  2. Make use of the file format search available in Google, Yahoo, Live and Exalead (but not Ask). Use the advanced search screens, the filetype: command in Google, Exalead and Live, or originurlextension: in Yahoo. For example filetype:ppt . Search for ppt or pdf when looking for presentations; PDF for government, official and industry/market reports; xls for spreadsheets containing statistical data; and rss or xml to locate RSS feeds.
  3. Looking for papers by an academic? Find out where they currently work, or have worked in the past, and conduct a site search to see if any of their articles are in an institutional repository.
  4. People are an invaluable source of information and help.
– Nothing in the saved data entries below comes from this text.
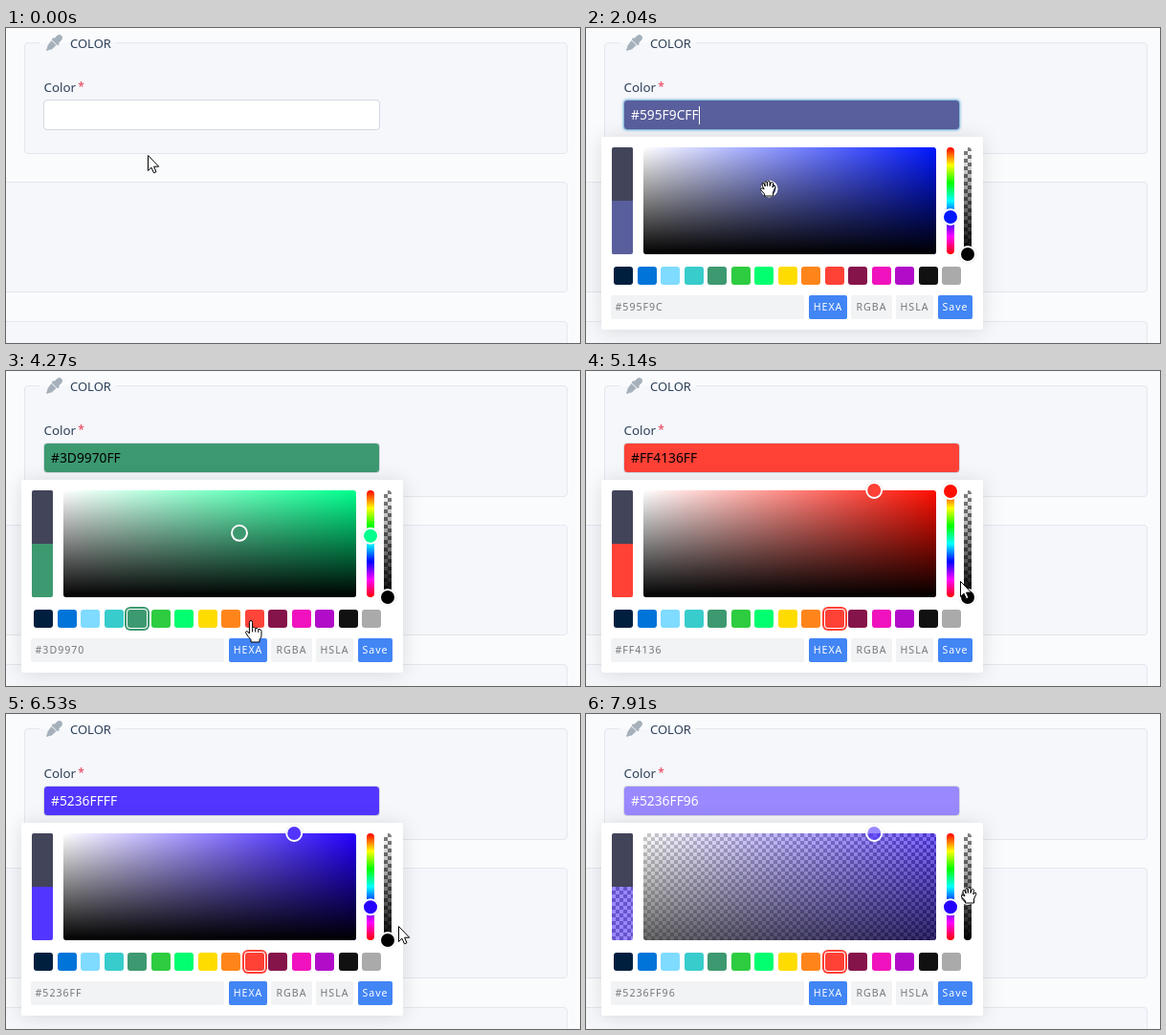
Write an HTML page that moves like this. It is 600 px wide and 330 px high and loops after 7990 ms.

```html
<!DOCTYPE html>
<html lang="en">
<head>
<meta charset="utf-8">
<title>Color picker</title>
<style>
html, body { margin: 0; width: 600px; height: 330px; overflow: hidden; }
body { position: relative; background: #fafbfd; font-family: "Noto Sans", "Open Sans", sans-serif; color: #2f4158; }
body div, body svg { position: absolute; box-sizing: border-box; }
body div { white-space: pre; }
.set { border: 1px solid #e3e7ed; border-radius: 4px; background: #f5f7fb; }
#gap { left: 35px; top: 15px; width: 80px; height: 1px; background: #f7f9fc; }
#legend { left: 67px; top: 6px; font-size: 13px; line-height: 20px; }
#label { left: 39.5px; top: 52px; font-size: 13.4px; line-height: 20px; }
#label span { color: #e8364f; margin-left: 2px; font-size: 12px; position: relative; top: -1px; }
#field { left: 39px; top: 75px; width: 352px; height: 32px; border: 1px solid #d3d8e0; border-radius: 4px;
  background: #fff; padding-left: 7px; font-size: 13.8px; line-height: 30px; }
#field.focus { border-color: #86bbdc; box-shadow: 0 0 2px 1px rgba(120, 180, 220, .5); }
#caret { display: inline-block; width: 1px; height: 19px; margin-right: -1px; background: currentColor; vertical-align: middle; position: relative; top: -1px; }
#panel { left: 16px; top: 114px; width: 399px; height: 202px; background: #fff; border-radius: 2px;
  box-shadow: 0 2px 24px rgba(0, 0, 0, .1), 0 0 16px rgba(0, 0, 0, .03); }
.check { background: repeating-conic-gradient(#808080 0 25%, #fff 0 50%) 0 0 / 8px 8px; overflow: hidden; }
.check div { inset: 0; }
#preview { left: 11px; top: 11px; width: 22px; height: 112px; border-radius: 2px; }
#preview #last { height: 56px; bottom: auto; background: #42445a; }
#preview #now { top: 56px; }
#palette { left: 44px; top: 11px; width: 306px; height: 112px; border-radius: 3px; }
#hue, #alpha { top: 11px; width: 8px; height: 112px; border-radius: 4px; }
#hue { left: 361px; background: linear-gradient(red, #ff0, #0f0, #0ff, #00f, #f0f, red); }
#alpha { left: 379px; }
#alpha div { background: linear-gradient(transparent, #000); }
.knob { left: -9px; top: -9px; width: 18px; height: 18px; border: 2px solid #fff; border-radius: 50%; box-shadow: 0 0 2px rgba(0, 0, 0, .15); }
.swatch { top: 136px; width: 20px; height: 19px; border-radius: 3px; }
.box { top: 166px; height: 25px; border-radius: 2px; background: #f1f3f4; color: #75797e;
  font-size: 10.6px; letter-spacing: 1px; line-height: 25px; text-align: center; }
.box.on { background: #4285f4; color: #fff; }
#result { text-align: left; padding-left: 4.5px; }
#cursor { left: 0; top: 0; overflow: visible; }
#cursor path { fill: #fff; stroke: #000; stroke-width: 1; stroke-linejoin: round; }
#cursor #i { fill: none; stroke-width: 1.2; }
</style>
</head>
<body>
<div class="set" style="left:19px;top:15px;width:568px;height:117px"></div>
<div class="set" style="left:-9px;top:161px;width:596px;height:116px"></div>
<div class="set" style="left:-9px;top:307px;width:596px;height:60px"></div>
<div id="gap"></div>
<svg style="left:42px;top:7px" width="17" height="17" viewBox="0 0 17 17" fill="#a5b0ba">
  <path d="M5.5 6 10.5 11 6 15.2Q5 16 3.5 15.7L1 17 0 16 1.2 13.5Q1 12 1.8 11ZM6.2 4.2Q7.2 2.4 8.6 3.8L11.3 1Q14 -1 16 1Q18 3 16 5.7L13.2 8.4Q14.5 9.8 12.6 10.8L11.8 11.2 5.8 5.2Z"/>
</svg>
<div id="legend">COLOR</div>
<div id="label">Color<span>*</span></div>
<div id="field"><span id="value"></span><span id="caret"></span></div>

<div id="panel">
  <div id="preview" class="check"><div id="last"></div><div id="now"></div></div>
  <div id="palette" class="check"><div id="shade"></div></div>
  <div id="hue"></div>
  <div id="alpha" class="check"><div></div></div>
  <div class="knob" id="knobColor"></div>
  <div class="knob" id="knobHue"></div>
  <div class="knob" id="knobAlpha"></div>
  <div class="box" id="result" style="left:10px;width:202px"></div>
  <div class="box on" style="left:217px;width:40px">HEXA</div>
  <div class="box" style="left:261px;width:43px">RGBA</div>
  <div class="box" style="left:308px;width:39px">HSLA</div>
  <div class="box on" style="left:352px;width:36px">Save</div>
</div>

<svg id="cursor" width="1" height="1">
  <path id="a" d="M.5 .5V16.5L4 13.2 6.5 18.8 9 17.7 6.6 12.2H11.7Z"/>
  <path id="i" d="M-3 -8H-1L0 -7 1 -8H3M0 -7V7M-3 8H-1L0 7 1 8H3"/>
  <path id="p" d="M-1.6 1.8Q-1.5 0 0 0T1.6 1.8V7.6Q3.4 6 4.7 8.2Q6.5 6.8 7.8 9.2Q10.6 8.4 11 11V16Q10.5 18.5 9 20V22.5H0V20Q-3 17 -5.3 13Q-5.5 10 -3.3 11.5L-1.6 13.5ZM4.7 8.5V12M7.8 9.5V12.5M1.6 8V12"/>
  <path id="g" d="M-4 1 -6 -3Q-6.5 -6 -4.5 -5.5L-2.8 -2 -3.3 -6Q-2.5 -8.5 -1 -7L-.6 -2.5V-7Q.5 -9 2 -7V-2.5L3.2 -6Q5 -7.5 5.5 -5.5L4.8 -1 6 -2.5Q8 -3.5 7.8 -1.5L5.5 4V8H-3.5V6L-7.5 1.5Q-8 -.8 -5.5 0Z"/>
  <path id="f" d="M-5 0V-2.5Q-4.5 -5 -2.6 -4Q-1 -6 .6 -4.3Q2.2 -5.8 3.6 -3.8Q6.2 -4.5 6.4 -1.5V2L5 5V8H-3.5V6L-6.8 2.5Q-7.2 0 -5 0ZM-2.4 -3.5V-1M.7 -3.8V-1M3.7 -3.3V-1"/>
</svg>

<script>
const LOOP = 7990, FOCUS = 550, OPEN = 615, PICK = 1780, GREEN = 3500, RED = 4500;
const $ = id => document.getElementById(id);

const swatches = '001f3f 0074d9 7fdbff 39cccc 3d9970 2ecc40 01ff70 ffdc00 ff851b ff4136 85144b f012be b10dc9 111111 aaaaaa'
  .split(' ').map((c, i) => {
    const el = document.createElement('div');
    el.className = 'swatch';
    el.style.left = 13 + i * 24.5 + 'px';
    el.style.background = el.dataset.color = '#' + c;
    $('panel').append(el);
    return el;
  });

function toHsv(hex) {
  const [r, g, b] = [0, 2, 4].map(i => parseInt(hex.substr(i, 2), 16));
  const max = Math.max(r, g, b), d = max - Math.min(r, g, b);
  const h = max === r ? (g - b) / d : max === g ? 2 + (b - r) / d : 4 + (r - g) / d;
  return [h * 60, d / max, max / 255];
}

function toRgb(h, s, v) {
  return [5, 3, 1].map(n => {
    const k = (n + h / 60) % 6;
    return Math.round(255 * v * (1 - s * Math.max(0, Math.min(k, 4 - k, 1))));
  });
}

// time, colour, then whether it glides to the next key
const colors = [
  [0, '42445A'], [PICK, '525680', 1], [2040, '595F9C', 1], [2490, '2E3583'],
  [GREEN, '3D9970'], [RED, 'FF4136'], [5740, '36FFBF'], [5860, '36FFBF', 1], [6130, '5236FF']
].map(([t, hex, glide]) => [t, ...toHsv(hex), glide]);

// time, x, y, pointer shape
const moves = [
  [0, 148, 133, 'a'], [80, 148, 133, 'a'], [170, 132, 106, 'i'], [250, 124, 93, 'i'],
  [1090, 124, 93, 'i'], [1200, 135, 116, 'a'], [1290, 145, 135, 'g'], [1630, 169, 181, 'g'],
  [1780, 169, 181, 'g'], [2040, 190, 168, 'g'], [2120, 202, 170, 'f'], [2490, 258, 179, 'g'],
  [2640, 258, 179, 'g'], [2850, 180, 238, 'a'], [3030, 92, 266, 'p'], [3270, 134.5, 261.5, 'p'],
  [3600, 134.5, 261.5, 'p'], [3960, 233, 261.5, 'p'], [4120, 233, 261.5, 'p'], [4270, 256, 261.5, 'p'],
  [4650, 256, 261.5, 'p'], [4760, 285, 256, 'a'], [5140, 391, 220, 'a'], [5280, 390, 204, 'a'],
  [5360, 390, 204, 'a'], [5450, 384, 188, 'g'], [5590, 382, 175, 'g'], [5740, 382, 175, 'f'],
  [5860, 382, 175, 'f'], [6130, 387, 202, 'f'], [6300, 387, 202, 'g'], [6530, 387, 202, 'g'],
  [6530, 410, 222, 'a'], [6610, 410, 222, 'a'], [6740, 407, 233, 'a'], [6820, 401, 237, 'g'],
  [6920, 400, 239, 'g'], [7220, 400, 239, 'f'], [7760, 400, 190, 'f'], [7910, 400, 190, 'g']
];

const clamp = x => Math.max(0, Math.min(1, x));

function at(keys, t) {
  let i = keys.length - 1;
  while (keys[i][0] > t) i--;
  const a = keys[i], b = keys[i + 1] || a;
  return { a, b, p: b === a ? 0 : (t - a[0]) / (b[0] - a[0]) };
}
const mix = (k, n) => k.a[n] + (k.b[n] - k.a[n]) * k.p;

const hex2 = n => n.toString(16).toUpperCase().padStart(2, '0');
const place = (el, x, y) => { el.style.transform = `translate(${x}px, ${y}px)`; };

function drawField(t, hex, alphaHex, rgb, fill) {
  const picked = t >= PICK, focused = t >= FOCUS && t < GREEN;
  const light = rgb[0] * .299 + rgb[1] * .587 + rgb[2] * .114 > 110;
  const field = $('field');
  field.className = focused ? 'focus' : '';
  field.style.background = picked ? `linear-gradient(${fill}, ${fill}) #fff` : '#fff';
  field.style.color = picked ? (light ? '#000' : '#fff') : '#222';
  $('value').textContent = picked ? hex + alphaHex : '';
  const idle = t < PICK ? t - FOCUS : Math.max(0, t - 2490);
  $('caret').style.visibility = focused && idle % 1060 < 530 ? 'visible' : 'hidden';
}

function drawPanel(t, [h, s, v], alpha, hex, alphaHex, fill) {
  const p = clamp((t - OPEN) / 300);
  $('panel').style.opacity = 1 - (1 - p) ** 2.4;
  $('now').style.background = fill;
  $('shade').style.background = `linear-gradient(to top, rgba(0,0,0,${alpha}), transparent),
    linear-gradient(to left, hsla(${h},100%,50%,${alpha}), rgba(255,255,255,${alpha}))`;
  place($('knobColor'), 44 + 306 * s, 11 + 112 * (1 - v));
  place($('knobHue'), 365, 11 + 112 * h / 360);
  place($('knobAlpha'), 383, 11 + 112 * alpha);
  $('knobColor').style.backgroundColor = fill;
  $('knobHue').style.backgroundColor = `hsl(${h},100%,50%)`;
  $('knobAlpha').style.backgroundColor = `rgba(0,0,0,${alpha})`;
  $('result').textContent = hex + (alpha < 1 ? alphaHex : '');
}

function drawSwatches(t, x, shape) {
  const hover = shape === 'p' ? Math.round((x - 39) / 24.5) : -1;
  const chosen = t >= RED ? 9 : t >= GREEN ? 4 : -1;
  swatches.forEach((el, i) => {
    el.style.filter = i === hover ? 'brightness(1.05)' : 'none';
    el.style.boxShadow = i === chosen ? `0 0 0 1px #fff, 0 0 0 3px ${el.dataset.color}` : 'none';
  });
}

function draw(t) {
  const c = at(colors, t);
  if (!c.a[4]) c.p = 0;
  const hsv = [1, 2, 3].map(n => mix(c, n));
  const alpha = 1 - (1 - 150 / 255) * clamp((t - 7220) / 540);
  const rgb = toRgb(...hsv);
  const hex = '#' + rgb.map(hex2).join('');
  const alphaHex = hex2(Math.round(alpha * 255));
  const fill = `rgba(${rgb},${alpha})`;
  drawField(t, hex, alphaHex, rgb, fill);
  drawPanel(t, hsv, alpha, hex, alphaHex, fill);

  const m = at(moves, t), x = mix(m, 1), shape = m.a[3];
  drawSwatches(t, x, shape);
  place($('cursor'), x, mix(m, 2));
  for (const path of $('cursor').children) path.style.display = path.id === shape ? '' : 'none';
}

const start = performance.now();
function tick() {
  draw((performance.now() - start) % LOOP);
  requestAnimationFrame(tick);
}
tick();
</script>
</body>
</html>
```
Join discussion lists to tap into their knowledge, for example JISCmail at http://www.jiscmail.ac.uk/ has a wide selection of lists covering many different topics.
  5. Use the site or domain search to look for difficult to find information on a particular web site, or to limit your search to types of organisation for example gov.uk for UK government or ac.uk for UK academic pages. Use the advanced search screens of the search engines or the site: command for example site:statistics.gov.uk car ownership.
  6. Make more use of the advanced search screen options including intitle, inurl and search engine specific features. For example Google’s numeric range search and Exalead’s phonetic and approximate spelling options.
  7. Combine commands in the main search box for more complex search strategies, for example: carbon emissions trading ~forecasts site:gov.uk 2012..2015 filetype:xls OR filetype:pdf
  8. Use the link commands to find pages that link to a known page or web site. This usually helps you find pages of similar content and type. Live.com’s link commands have been de-activated but Yahoo’s still work. To find pages that link to a specific page on a site use link: followed by the full URL of the page, for example link:http://www.rba.co.uk/sources/stats.htm . To find pages that link to anywhere on a site use linkdomain: followed by the domain, for example linkdomain:rba.co.uk. Live.com’s linkfromdomain command, which is still working, lists all the external links on a site, for examle linkfromdomain:rba.co.uk
  9. View the search engines’ cached copies of pages to highlight and locate your search terms in long documents.
  10. Try the Wayback Machine at http://www.archive.org/ for lost pages, documents or sites.